#### [Task details]
Would you go through the records below and copy each line with the string "start"?
***** Supplied data
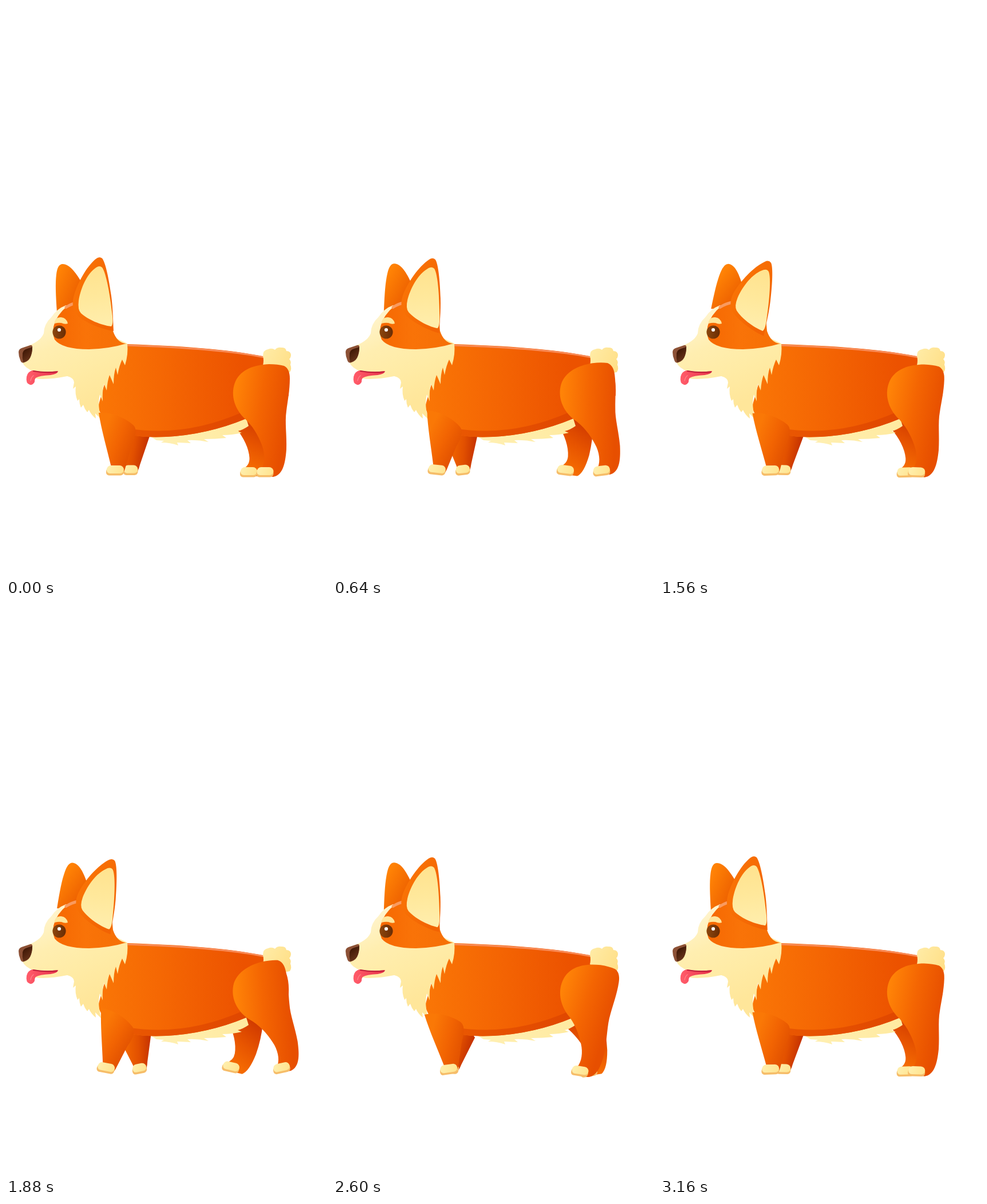
Recreate the animation shown at these times as an HTML page with a canvas. Size 561x998 px, loop 3.2 s.

```html
<!DOCTYPE html>
<html lang="en">
<head>
<meta charset="utf-8">
<title>Walking corgi</title>
<style>
html, body { margin: 0; width: 100%; height: 100%; overflow: hidden; background: #fff; }
canvas { display: block; width: 100vw; height: 100vh; }
</style>
</head>
<body>
<canvas id="stage" width="561" height="998"></canvas>
<script>
const ctx = document.getElementById('stage').getContext('2d');
const LOOP = 3200, STEP = 1600, TICK = 40;

function grad(x1, y1, x2, y2, ...stops) {
  const g = ctx.createLinearGradient(x1, y1, x2, y2);
  stops.forEach((c, i) => g.addColorStop(i / (stops.length - 1), c));
  return g;
}

const fill = (d, paint) => {
  ctx.fillStyle = paint;
  ctx.fill(new Path2D(d));
};

const line = (d, paint, width) => {
  ctx.strokeStyle = paint;
  ctx.lineWidth = width;
  ctx.lineCap = 'round';
  ctx.stroke(new Path2D(d));
};

function disc(x, y, r, paint) {
  ctx.fillStyle = paint;
  ctx.beginPath();
  ctx.arc(x, y, r, 0, Math.PI * 2);
  ctx.fill();
}

function box(x, y, w, h, radii, paint) {
  ctx.fillStyle = paint;
  ctx.beginPath();
  ctx.roundRect(x, y, w, h, radii);
  ctx.fill();
}

// Draw a part turned by deg (clockwise) about its joint.
function turned(x, y, deg, draw) {
  ctx.save();
  ctx.translate(x, y);
  ctx.rotate(deg * Math.PI / 180);
  ctx.translate(-x, -y);
  draw();
  ctx.restore();
}

function paw(x, y, w) {
  box(x, y + 3, w, 14.5, [8, 7, 6, 5], '#f6bd69');
  box(x + 1, y, w - 1, 14, [8, 8, 7, 6], grad(x, y, x + w, y + 12, '#fff0b0', '#ffe38e'));
}

function farEar() {
  fill('M89 535 C87 505 86 485 88 469 Q90 451 99 451 C112 451 123 468 133 484 L128 525 Z',
    grad(86, 480, 132, 500, '#ff8205', '#ec5e00'));
}

function nearEar() {
  fill('M157 442 Q163 437 168 441 C174 448 180 478 184 507 C187 530 187 550 188 568 ' +
    'C172 566 143 556 127 543 Q113 530 118 509 C124 486 140 456 157 442 Z',
    grad(118, 500, 188, 520, '#f97305', '#f26303'));
  fill('M155 459 Q163 452 168 457 C175 466 182 505 185.5 538 Q188 556 184 560 ' +
    'C166 558 143 548 131 537 Q125 531 127 515 C131 491 142 469 155 459 Z',
    grad(148, 460, 160, 555, '#ffe38f', '#ffe89b', '#ffedab'));
}

function farFrontLeg() {
  fill('M198 738 L198 768 L208 803 L210 818 L225 819 Q231 815 234 802 L251 752 L235 735 Z',
    grad(202, 770, 246, 778, '#f16500', '#e25000', '#c43100'));
  paw(205, 802.5, 25.5);
}

function nearFrontLeg() {
  fill('M162 711 C180 709 205 717 222 732 Q232 741 220 767 L208 809 Q205 820 197 819 ' +
    'L184 806 C176 772 167 742 162 711 Z',
    grad(168, 750, 225, 772, '#fa7806', '#f26402', '#e15000'));
  paw(175, 803, 31);
}

function farHindLeg() {
  fill('M400 735 Q424 765 425.5 790 Q426 803 414 809 L430 822 L446 822 Q457 815 462 783 Q465 755 462 730 L440 690 Z',
    grad(455, 735, 420, 805, '#d23c00', '#e75400', '#f56b02'));
  paw(409, 806, 30);
}

function nearHindLeg() {
  fill('M460 626 C434 627 411 635 401 656 C392 677 398 701 415 719 C431 733 441 751 447 767 ' +
    'C453 782 453 798 447 808 L453 821 L467 823 C483 820 488 802 490 775 C491 750 487 728 490 708 ' +
    'C492 691 496 672 496 651 Q496 634 486 629 Q475 626 460 626 Z',
    grad(398, 690, 492, 705, '#ff8307', '#f46502', '#e74f00'));
  paw(437.5, 806, 30);
}

function belly() {
  fill('M245 748 L263 759 L276 760 L271 763 Q287 763 301 768 L299 763 L323 764 L317 759 ' +
    'Q335 758 354 762 L346 757 Q365 757 385 755 L378 750 Q395 750 412 746 L405 743 Q414 741 424 734 L418 715 Z',
    grad(250, 750, 420, 740, '#fff0b4', '#ffeaa0'));
}

function tail() {
  fill('M449 628 Q451 619 449 612 Q449 601 458 600 Q465 597 470 601 Q474 596 481 597 ' +
    'Q489 596 490 603 Q498 603 498 611 Q497 616 495 617 Q499 621 497 627 Q500 634 496 640 L470 645 Z',
    grad(450, 605, 498, 630, '#ffeba5', '#ffdf87'));
}

function body() {
  fill('M200 589 L212 591 C300 594 385 599 452 613 L480 627 Q496 645 494 681 L470 700 L420 721 ' +
    'Q353 749 280 753 Q235 755 215 748 Q169 735 161 700 L175 650 Z',
    grad(162, 670, 415, 670, '#fa7606', '#f46503', '#ec5200'));
  fill('M212 738 Q312 755 415 709 L420 721 Q353 749 280 753 Q235 755 215 748 Z',
    grad(205, 740, 415, 720, '#ea5802', '#e04700'));
  line('M211 593 C300 596 385 601 449 613.5', '#f98b57', 3.2);
}

function head() {
  // muzzle, neck and chest fur
  fill('M105 523 Q89 529 80 543 Q66 556 66 572 Q60 588 30 597 L28 622 Q34 634 48 638 L51 651 ' +
    'Q72 654 107 647 Q119 650 119 658 L117 669 L122 665 Q120 678 125 690 L128 687 Q128 695 131 702 ' +
    'L135 697 Q137 704 142 710 L145 706 Q149 715 157 721 L156 712 L166 722 L163 706 ' +
    'Q161 692 164 679 L169 691 Q168 674 171 660 L176 672 Q177 656 181 645 L188 661 Q188 643 192 632 ' +
    'L195 645 Q198 628 203 618 L208 628 Q214 608 212 590 L150 560 Z',
    grad(80, 535, 150, 690, '#fff4cd', '#ffeeb0', '#ffeba5', '#ffe69a'));
  // orange mask
  fill('M130 513 L117 518 Q96 530 86 551 Q79 569 85 583 Q98 600 145 600 Q181 599 210 590 ' +
    'Q194 589 187 568 L184 535 L150 505 Z',
    grad(84, 570, 195, 570, '#f66802', '#f97308', '#f67006'));
  line('M105 526.5 Q114 520.5 126 518', '#f99a5f', 5);
  // brow and eye
  fill('M85 555 Q85 544 96 544 Q106 545 108 555 Q103 557 97 554 Q91 553 85 555 Z', '#ffe59a');
  disc(93, 570, 11.6, grad(82, 570, 105, 570, '#8b460d', '#6a2c04'));
  disc(93, 566, 3.1, '#fff');
  // nose
  fill('M22 605 Q22 600 27 598 L42 593 Q47 592 46 598 Q46 607 42 615 Q39 621 32 623 Q27 625 25 619 Q22 612 22 605 Z',
    '#8c5136');
  fill('M29 607 Q30 601 37 599 L46 596 Q46 607 42 615 Q38 621 30 623 Q28 615 29 607 Z',
    grad(29, 602, 43, 619, '#3d1604', '#69351c'));
  // mouth and tongue
  fill('M46 637 Q67 641 91 638 Q91 643 78 645 Q58 646 52 650 Q50 652 50 657 Q47 663 42 662 ' +
    'Q34 660 36 648 Q38 639 46 637 Z', grad(38, 645, 85, 642, '#ff5b69', '#e8364c'));
  line('M48 638 Q67 641.5 89 639.5', '#bd1f3b', 2);
  line('M48 646 Q44 649 43 655', '#ff8088', 1.5);
}

// Triangle wave: 0 at the start, 1 at a quarter, -1 at three quarters.
const swing = p => 1 - 4 * Math.abs(((p + 0.25) % 1) - 0.5);

function draw(t) {
  const stride = swing(t / STEP);
  const tilt = 1 - Math.abs(2 * t / LOOP - 1);
  ctx.fillStyle = '#fff';
  ctx.fillRect(0, 0, 561, 998);
  turned(110, 533, 15.8 * tilt, farEar);
  turned(440, 672, 18.2 * stride, farHindLeg);
  turned(221, 733, -16 * stride, farFrontLeg);
  belly();
  body();
  tail();
  head();
  turned(151, 546, 15 * tilt, nearEar);
  turned(196, 729, 16 * stride, nearFrontLeg);
  turned(442, 678, -17.6 * stride, nearHindLeg);
}

const start = performance.now();
function frame() {
  const t = (performance.now() - start) % LOOP;
  draw(Math.floor(t / TICK) * TICK);
  requestAnimationFrame(frame);
}
frame();
</script>
</body>
</html>
```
**********
#### [Completed exercise]
// Triangle wave: 0 at the start, 1 at a quarter, -1 at three quarters.
const start = performance.now();
  const t = (performance.now() - start) % LOOP;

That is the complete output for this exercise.